The board voted 6-2 to deny the proposed hotel as it was presented after much confusion about whether the building qualified for a bonus story that would make the structure five stories tall. The residential height map only allows a maximum of four stories.
According to Ellen Harris, director of Historic Preservation and Urban Planning, the now vacant lot is in a RIP-D zoning district, which allows for mixed uses. The project qualifies for the bonus story under the standards for commercial and other uses, but it does not qualify under residential standards.
Harris said she requested an interpretation from the zoning administrator on whether to apply commercial or residential standards and received an email stating that the bonus story would be permitted and be set against the commercial standards.
“This is not a zoning confirmation letter. I think that something that is so important as granting a bonus story is worthy of having an official determination from the zoning administrator and a little bit more than just a casual email between two colleagues,” said Martin Smith, who spoke on behalf of the Savannah College of Art and Design. Smith was one of five people, including representatives from the Historic Savannah Foundation, who spoke out against the height of the project. Three letters of opposition were also submitted to the board.
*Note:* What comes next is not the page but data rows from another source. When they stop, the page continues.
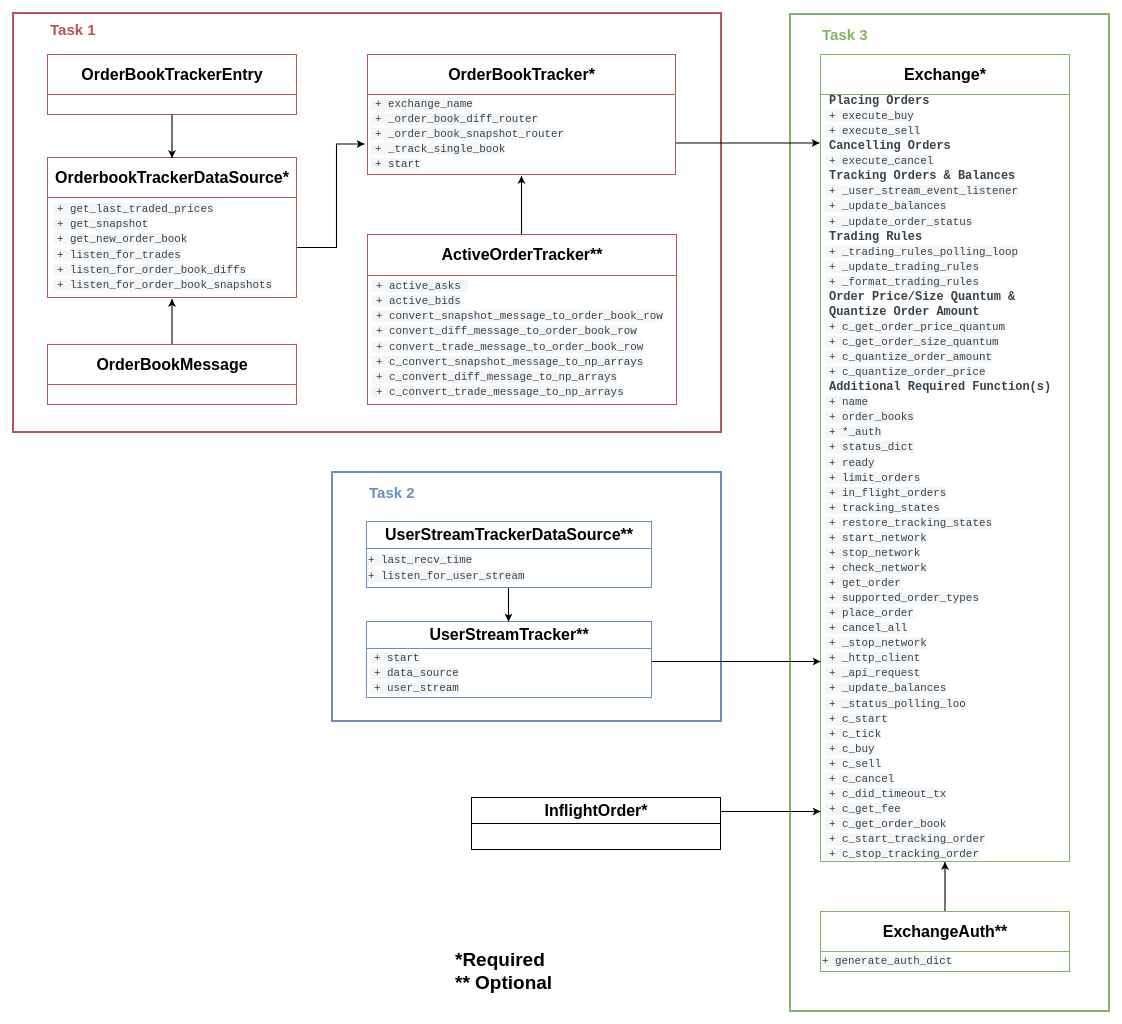
<!DOCTYPE html>
<html lang="en">
<head>
<meta charset="utf-8">
<title>Connector class diagram</title>
<style>
:root {
  --red: #b85450;
  --blue: #6c8ebf;
  --green: #82b366;
  --black: #000;
  --code: #36424b;
  --code-bg: #f5f6f7;
}
* { box-sizing: border-box; margin: 0; padding: 0; }
body { width: 1122px; height: 1024px; overflow: hidden; background: #fff; }
.diagram { position: relative; width: 1122px; height: 1024px; overflow: hidden; font-family: "Liberation Sans", Arial, sans-serif; }
.red { --line: var(--red); }
.blue { --line: var(--blue); }
.green { --line: var(--green); }
.black { --line: var(--black); }
.task, .class { position: absolute; left: var(--x); top: var(--y); width: var(--w); height: var(--h); }
.task { border: 2px solid var(--line); }
.task h2 { position: absolute; left: var(--tx); top: var(--ty); font-size: 15px; line-height: 18px; color: var(--line); }
.class { display: flex; flex-direction: column; border: 1px solid var(--line); background: #fff; }
.class h3 { flex: none; height: var(--head, 40px); display: flex; align-items: center; justify-content: center; border-bottom: 1px solid var(--line); font-size: 16px; line-height: 18px; color: #000; white-space: nowrap; }
.members { list-style: none; padding: var(--pt, 2px) 0 0 var(--pl, 4px); font: 10.87px/var(--row, 15.1px) "Liberation Mono", monospace; color: var(--code); white-space: nowrap; }
.members li { height: var(--row, 15.1px); }
.members span { padding-left: var(--lead, 4px); background: var(--code-bg); }
.members span::before { content: "+ "; white-space: pre; }
.members .section { padding-left: 4px; font-size: 11.95px; font-weight: bold; }
.arrows { position: absolute; left: 0; top: 0; }
.legend { position: absolute; left: 455px; top: 948px; font-size: 19px; line-height: 23px; font-weight: bold; }
</style>
</head>
<body>
<main class="diagram">

  <section class="task red" style="--x:12px;--y:12px;--w:710px;--h:421px;--tx:36px;--ty:7px"><h2>Task 1</h2></section>
  <section class="task blue" style="--x:331px;--y:471px;--w:391px;--h:251px;--tx:36px;--ty:11px"><h2>Task 2</h2></section>
  <section class="task green" style="--x:789px;--y:13px;--w:321px;--h:999px;--tx:31px;--ty:11px"><h2>Task 3</h2></section>

  <article class="class red" style="--x:47px;--y:54px;--w:250px;--h:61px">
    <h3>OrderBookTrackerEntry</h3>
  </article>

  <article class="class red" style="--x:47px;--y:157px;--w:250px;--h:141px">
    <h3>OrderbookTrackerDataSource*</h3>
    <ul class="members" style="--pt:4px;--pl:5px;--row:15.2px">
      <li><span>get_last_traded_prices</span></li>
      <li><span>get_snapshot</span></li>
      <li><span>get_new_order_book</span></li>
      <li><span>listen_for_trades</span></li>
      <li><span>listen_for_order_book_diffs</span></li>
      <li><span>listen_for_order_book_snapshots</span></li>
    </ul>
  </article>

  <article class="class red" style="--x:47px;--y:344px;--w:250px;--h:61px">
    <h3>OrderBookMessage</h3>
  </article>

  <article class="class red" style="--x:367px;--y:54px;--w:309px;--h:121px">
    <h3>OrderBookTracker*</h3>
    <ul class="members" style="--pl:3px;--row:15px">
      <li><span>exchange_name</span></li>
      <li><span>_order_book_diff_router</span></li>
      <li><span>_order_book_snapshot_router</span></li>
      <li><span>_track_single_book</span></li>
      <li><span>start</span></li>
    </ul>
  </article>

  <article class="class red" style="--x:367px;--y:234px;--w:310px;--h:171px">
    <h3 style="height:41px">ActiveOrderTracker**</h3>
    <ul class="members" style="--pt:3px;--row:15.15px">
      <li><span style="padding-right:7px">active_asks</span></li>
      <li><span>active_bids</span></li>
      <li><span>convert_snapshot_message_to_order_book_row</span></li>
      <li><span>convert_diff_message_to_order_book_row</span></li>
      <li><span>convert_trade_message_to_order_book_row</span></li>
      <li><span>c_convert_snapshot_message_to_np_arrays</span></li>
      <li><span>c_convert_diff_message_to_np_arrays</span></li>
      <li><span>c_convert_trade_message_to_np_arrays</span></li>
    </ul>
  </article>

  <article class="class blue" style="--x:366px;--y:521px;--w:286px;--h:67px;--head:27px">
    <h3>UserStreamTrackerDataSource**</h3>
    <ul class="members" style="--pt:3px;--pl:0;--lead:1px;--row:16px">
      <li><span>last_recv_time</span></li>
      <li><span>listen_for_user_stream</span></li>
    </ul>
  </article>

  <article class="class blue" style="--x:366px;--y:621px;--w:286px;--h:77px;--head:27px">
    <h3>UserStreamTracker**</h3>
    <ul class="members" style="--pl:3px;--row:15px">
      <li><span>start</span></li>
      <li><span>data_source</span></li>
      <li><span>user_stream</span></li>
    </ul>
  </article>

  <article class="class black" style="--x:471px;--y:797px;--w:250px;--h:53px;--head:26px">
    <h3>InflightOrder*</h3>
  </article>

  <article class="class green" style="--x:820px;--y:54px;--w:250px;--h:808px">
    <h3>Exchange*</h3>
    <ul class="members" style="--pt:0;--row:15.07px;margin-top:-1px">
      <li class="section">Placing Orders</li>
      <li><span>execute_buy</span></li>
      <li><span>execute_sell</span></li>
      <li class="section">Cancelling Orders</li>
      <li><span>execute_cancel</span></li>
      <li class="section">Tracking Orders &amp; Balances</li>
      <li><span>_user_stream_event_listener</span></li>
      <li><span>_update_balances</span></li>
      <li><span>_update_order_status</span></li>
      <li class="section">Trading Rules</li>
      <li><span>_trading_rules_polling_loop</span></li>
      <li><span>_update_trading_rules</span></li>
      <li><span>_format_trading_rules</span></li>
      <li class="section">Order Price/Size Quantum &amp;</li>
      <li class="section">Quantize Order Amount</li>
      <li><span>c_get_order_price_quantum</span></li>
      <li><span>c_get_order_size_quantum</span></li>
      <li><span>c_quantize_order_amount</span></li>
      <li><span>c_quantize_order_price</span></li>
      <li class="section">Additional Required Function(s)</li>
      <li><span>name</span></li>
      <li><span>order_books</span></li>
      <li><span>*_auth</span></li>
      <li><span>status_dict</span></li>
      <li><span>ready</span></li>
      <li><span>limit_orders</span></li>
      <li><span>in_flight_orders</span></li>
      <li><span>tracking_states</span></li>
      <li><span>restore_tracking_states</span></li>
      <li><span>start_network</span></li>
      <li><span>stop_network</span></li>
      <li><span>check_network</span></li>
      <li><span>get_order</span></li>
      <li><span>supported_order_types</span></li>
      <li><span>place_order</span></li>
      <li><span>cancel_all</span></li>
      <li><span>_stop_network</span></li>
      <li><span>_http_client</span></li>
      <li><span>_api_request</span></li>
      <li><span>_update_balances</span></li>
      <li><span>_status_polling_loo</span></li>
      <li><span>c_start</span></li>
      <li><span>c_tick</span></li>
      <li><span>c_buy</span></li>
      <li><span>c_sell</span></li>
      <li><span>c_cancel</span></li>
      <li><span>c_did_timeout_tx</span></li>
      <li><span>c_get_fee</span></li>
      <li><span>c_get_order_book</span></li>
      <li><span>c_start_tracking_order</span></li>
      <li><span>c_stop_tracking_order</span></li>
    </ul>
  </article>

  <article class="class green" style="--x:820px;--y:911px;--w:250px;--h:61px">
    <h3>ExchangeAuth**</h3>
    <ul class="members" style="--pl:0;--lead:1px">
      <li><span>generate_auth_dict</span></li>
    </ul>
  </article>

  <svg class="arrows" width="1122" height="1024" viewBox="0 0 1122 1024" aria-hidden="true">
    <defs>
      <marker id="arrowhead" markerUnits="userSpaceOnUse" markerWidth="10" markerHeight="10" refX="8" refY="5" orient="auto">
        <path d="M0 1L8 5L0 9L2 5Z"/>
      </marker>
    </defs>
    <g fill="none" stroke="#000" stroke-width="1.1" marker-end="url(#arrowhead)">
      <path d="M172 115V158"/>
      <path d="M172 344V299"/>
      <path d="M297 247.5H336.5V144H364.5"/>
      <path d="M521.5 234V176"/>
      <path d="M676 143H819.5"/>
      <path d="M508.5 588V621.5"/>
      <path d="M652 661.5H820.5"/>
      <path d="M721 811.5H820.5"/>
      <path d="M945 911V862"/>
    </g>
  </svg>

  <div class="legend">
    <p>*Required</p>
    <p>** Optional</p>
  </div>
</main>
</body>
</html>
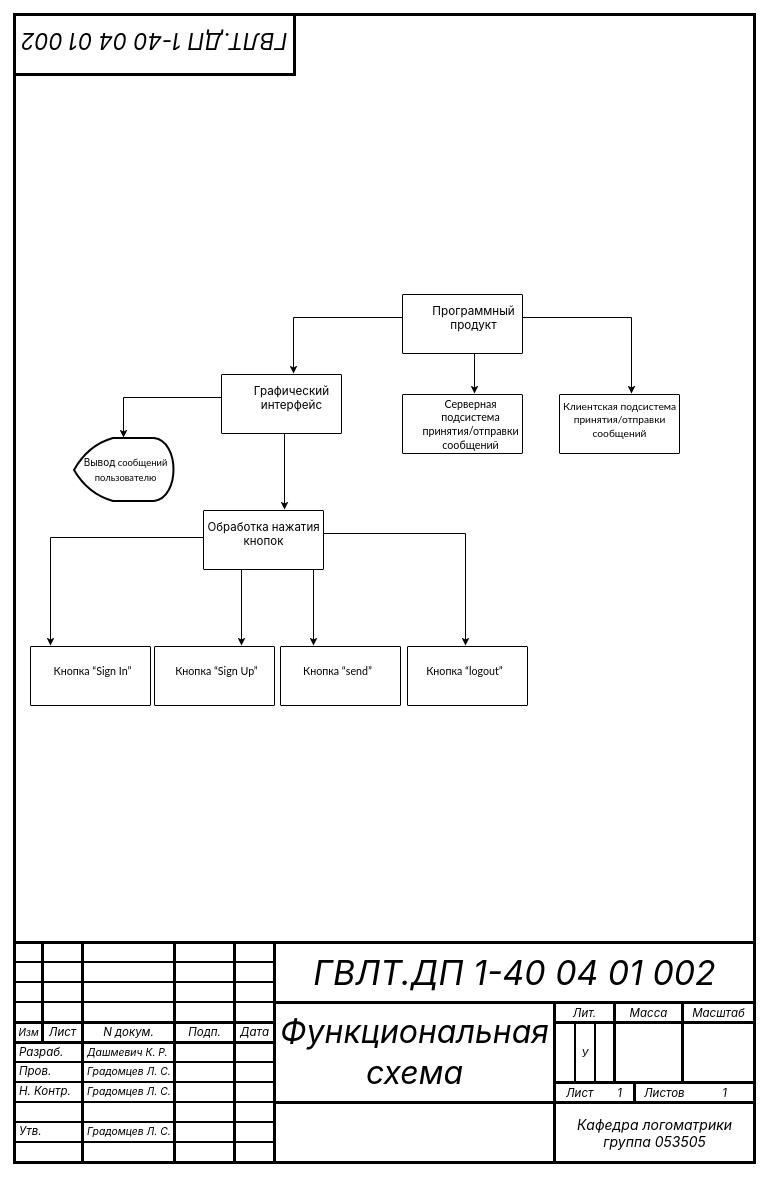
<!DOCTYPE html>
<html lang="ru">
<head>
<meta charset="utf-8">
<title>Функциональная схема</title>
<style>
:root { --ink: #000; --paper: #fff; --thick: 3px solid var(--ink); --thin: 2px solid var(--ink); }
* { box-sizing: border-box; margin: 0; padding: 0; }
body { width: 770px; height: 1177px; overflow: hidden; background: var(--paper); color: var(--ink); font: 11.7px/14px Inter, sans-serif; }
.sheet { position: relative; width: 770px; height: 1177px; overflow: hidden; }
.frame { position: absolute; left: 13px; top: 13px; width: 743px; height: 1151px; border: var(--thick); }

.corner-code { position: absolute; left: 16px; top: 16px; width: 280px; height: 60px; padding: 0 1px 8px 0; border-right: var(--thick); border-bottom: var(--thick); display: flex; align-items: center; justify-content: center; font-size: 22.4px; font-style: italic; white-space: nowrap; }
.corner-code span { transform: rotate(180deg); }

.connectors { position: absolute; left: 0; top: 0; }
.connectors path { fill: none; stroke: var(--ink); }
.connectors .arrowhead { fill: var(--ink); stroke: none; }
.connectors .display { stroke-width: 2; }

.node { position: absolute; width: 121px; height: 60px; border: 1px solid var(--ink); border-radius: 1px; display: flex; align-items: center; justify-content: center; text-align: center; white-space: nowrap; }
.node span { transform: translate(var(--dx), var(--dy)); }
.small { font: 10.7px/13.6px Lato, sans-serif; }
.product { left: 402px; top: 294px; --dx: 11px; --dy: -6px; }
.interface { left: 221px; top: 374px; --dx: 10px; --dy: -6px; }
.server { left: 402px; top: 394px; --dx: 8px; --dy: 0px; }
.client { left: 559px; top: 394px; --dx: 0px; --dy: -4px; font-size: 10.2px; }
.clicks { left: 203px; top: 510px; --dx: 0px; --dy: -6px; font-size: 11.5px; }
.sign-in { left: 30px; top: 646px; --dx: 2px; --dy: -5px; }
.sign-up { left: 154px; top: 646px; --dx: 2px; --dy: -5px; }
.send { left: 280px; top: 646px; --dx: -3px; --dy: -5px; }
.logout { left: 407px; top: 646px; --dx: -3px; --dy: -5px; }
.output { left: 65px; top: 440px; border: 0; --dx: 0px; --dy: 0px; font-size: 9.4px; line-height: 15px; }
.output b { font: 10px/15px Inter, sans-serif; }

.title-block { position: absolute; left: 16px; top: 941px; width: 737px; height: 220px; border-top: var(--thick); display: grid; grid-template-columns: 260px 477px; font-size: 11.5px; font-style: italic; white-space: nowrap; }
.revisions { display: grid; grid-template-columns: 28px 40px 92px 60px 40px; grid-template-rows: 19px 20px 20px 21px 20px 19px 20px 20px 20px 20px 18px; }
.revisions > * { border-right: var(--thick); border-bottom: var(--thin); min-width: 0; }
.revisions > .strong { border-bottom: var(--thick); }
.revisions > .last { border-bottom: 0; }
.revisions > .head { border-bottom: var(--thick); display: flex; align-items: center; justify-content: center; line-height: 15px; }
.revisions > .change { font-size: 10px; }
.role { grid-column: span 2; padding-left: 3px; line-height: 17px; }
.person { padding-left: 3px; font-size: 10.4px; line-height: 17px; }

.summary { display: grid; grid-template-columns: 280px 197px; grid-template-rows: 60px 100px 57px; }
.code { grid-column: span 2; border-bottom: var(--thick); display: flex; align-items: center; justify-content: center; font-size: 33.8px; }
.name { border-right: var(--thick); border-bottom: var(--thick); font-size: 32px; line-height: 41px; font-weight: 400; text-align: center; padding-top: 7px; }
.blank { border-right: var(--thick); }
.marks { display: grid; grid-template-rows: 20px 60px 20px; }
.row { display: grid; grid-template-columns: 60px 68px 69px; border-bottom: var(--thick); }
.row > * { border-right: var(--thick); display: flex; align-items: center; justify-content: center; }
.row > :last-child { border-right: 0; }
.row .letter { display: grid; grid-template-columns: 20px 20px 17px; align-items: stretch; justify-content: start; }
.letter i { border-right: var(--thin); display: flex; align-items: center; justify-content: center; font-size: 11px; }
.letter i:last-child { border-right: 0; }
.row.pages { grid-template-columns: 80px 117px; }
.pages > * { justify-content: space-between; padding: 0 11px 0 10px; }
.pages > :last-child { padding: 0 26px 0 8px; }
.department { display: flex; align-items: center; justify-content: center; text-align: center; font-size: 14px; line-height: 17px; }
</style>
</head>
<body>
<main class="sheet">
  <div class="frame"></div>
  <div class="corner-code"><span>ГВЛТ.ДП 1-40 04 01 002</span></div>

  <section aria-label="Функциональная схема">
    <svg class="connectors" width="770" height="1177" viewBox="0 0 770 1177" aria-hidden="true">
      <defs>
        <marker id="arrow" markerUnits="userSpaceOnUse" markerWidth="8" markerHeight="8" refX="7" refY="4" orient="auto">
          <path class="arrowhead" d="M0 0L8 4L0 8L2 4Z"/>
        </marker>
      </defs>
      <g transform="translate(.5 .5)" marker-end="url(#arrow)">
        <path d="M402 317H293V372"/>
        <path d="M522 317H631V392"/>
        <path d="M474 353V392"/>
        <path d="M221 397H123V436"/>
        <path d="M284 433V508"/>
        <path d="M203 537H50V644"/>
        <path d="M241 569V644"/>
        <path d="M313 569V644"/>
        <path d="M323 533H465V644"/>
      </g>
      <path class="display" d="M113 438H154C180 441 180 498 154 501H113Q88 494 74 470Q88 445 113 438Z"/>
    </svg>
    <div class="node product"><span>Программный<br>продукт</span></div>
    <div class="node interface"><span>Графический<br>интерфейс</span></div>
    <div class="node small server"><span>Серверная<br>подсистема<br>принятия/отправки<br>сообщений</span></div>
    <div class="node small client"><span>Клиентская подсистема<br>принятия/отправки<br>сообщений</span></div>
    <div class="node small output"><span><b>Вывод</b> сообщений<br>пользователю</span></div>
    <div class="node clicks"><span>Обработка нажатия<br>кнопок</span></div>
    <div class="node small sign-in"><span>Кнопка “Sign In”</span></div>
    <div class="node small sign-up"><span>Кнопка “Sign Up”</span></div>
    <div class="node small send"><span>Кнопка “send”</span></div>
    <div class="node small logout"><span>Кнопка “logout”</span></div>
  </section>

  <section class="title-block" aria-label="Основная надпись">
    <div class="revisions">
      <div></div><div></div><div></div><div></div><div></div>
      <div></div><div></div><div></div><div></div><div></div>
      <div></div><div></div><div></div><div></div><div></div>
      <div class="strong"></div><div class="strong"></div><div class="strong"></div><div class="strong"></div><div class="strong"></div>
      <div class="head change">Изм</div><div class="head">Лист</div><div class="head">N докум.</div><div class="head">Подп.</div><div class="head">Дата</div>
      <div class="role">Разраб.</div><div class="person">Дашмевич К. Р.</div><div></div><div></div>
      <div class="role">Пров.</div><div class="person">Градомцев Л. С.</div><div></div><div></div>
      <div class="role">Н. Контр.</div><div class="person">Градомцев Л. С.</div><div></div><div></div>
      <div class="role"></div><div></div><div></div><div></div>
      <div class="role">Утв.</div><div class="person">Градомцев Л. С.</div><div></div><div></div>
      <div class="role last"></div><div class="last"></div><div class="last"></div><div class="last"></div>
    </div>
    <div class="summary">
      <div class="code">ГВЛТ.ДП 1-40 04 01 002</div>
      <h1 class="name">Функциональная<br>схема</h1>
      <div class="marks">
        <div class="row"><div>Лит.</div><div>Масса</div><div>Масштаб</div></div>
        <div class="row"><div class="letter"><i></i><i>У</i><i></i></div><div></div><div></div></div>
        <div class="row pages"><div><span>Лист</span><span>1</span></div><div><span>Листов</span><span>1</span></div></div>
      </div>
      <div class="blank"></div>
      <div class="department">Кафедра логоматрики<br>группа 053505</div>
    </div>
  </section>
</main>
</body>
</html>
SCAD owns three neighboring buildings. Smith said the school wasn’t opposed to the hotel or development but wanted the zoning issue to be more thoroughly examined.
The petition originally went before the board last month but was continued at the request of the petitioner, Patrick Shay of Gunn Meyerhoff Shay Architects.
Shay said he was unaware of the zoning issue until it was raised at the meeting and twice denied the board’s suggestion that he request a continuance of the petition to a future meeting.
“I had not heard that line of reasoning or any of this until 10 minutes ago,” Shay said responding to public comment. “... So the controversy, if that’s what it is over whether or not the zoning administrator has their job appropriately, is not something I have the ability to address here today...”
The revised plan reviewed Wednesday met all 15 of the conditions set forth by the board in May, including getting eliminating one story and eliminating a tower structure.
“I’m not in the position (to request a continuance). I’ve done my very best due diligence to determine what the standards are, work closely with staff, with you and the public to follow everything I knew about the standards,” Shay said.
The majority of the board members agreed with public concern and, after posing many questions and more than an hour of discussion, felt the email didn’t qualify as an official statement and lacked sufficient information they needed to make the decision.
Shay can now appeal Wednesday’s decision or submit a revised plan for a future meeting.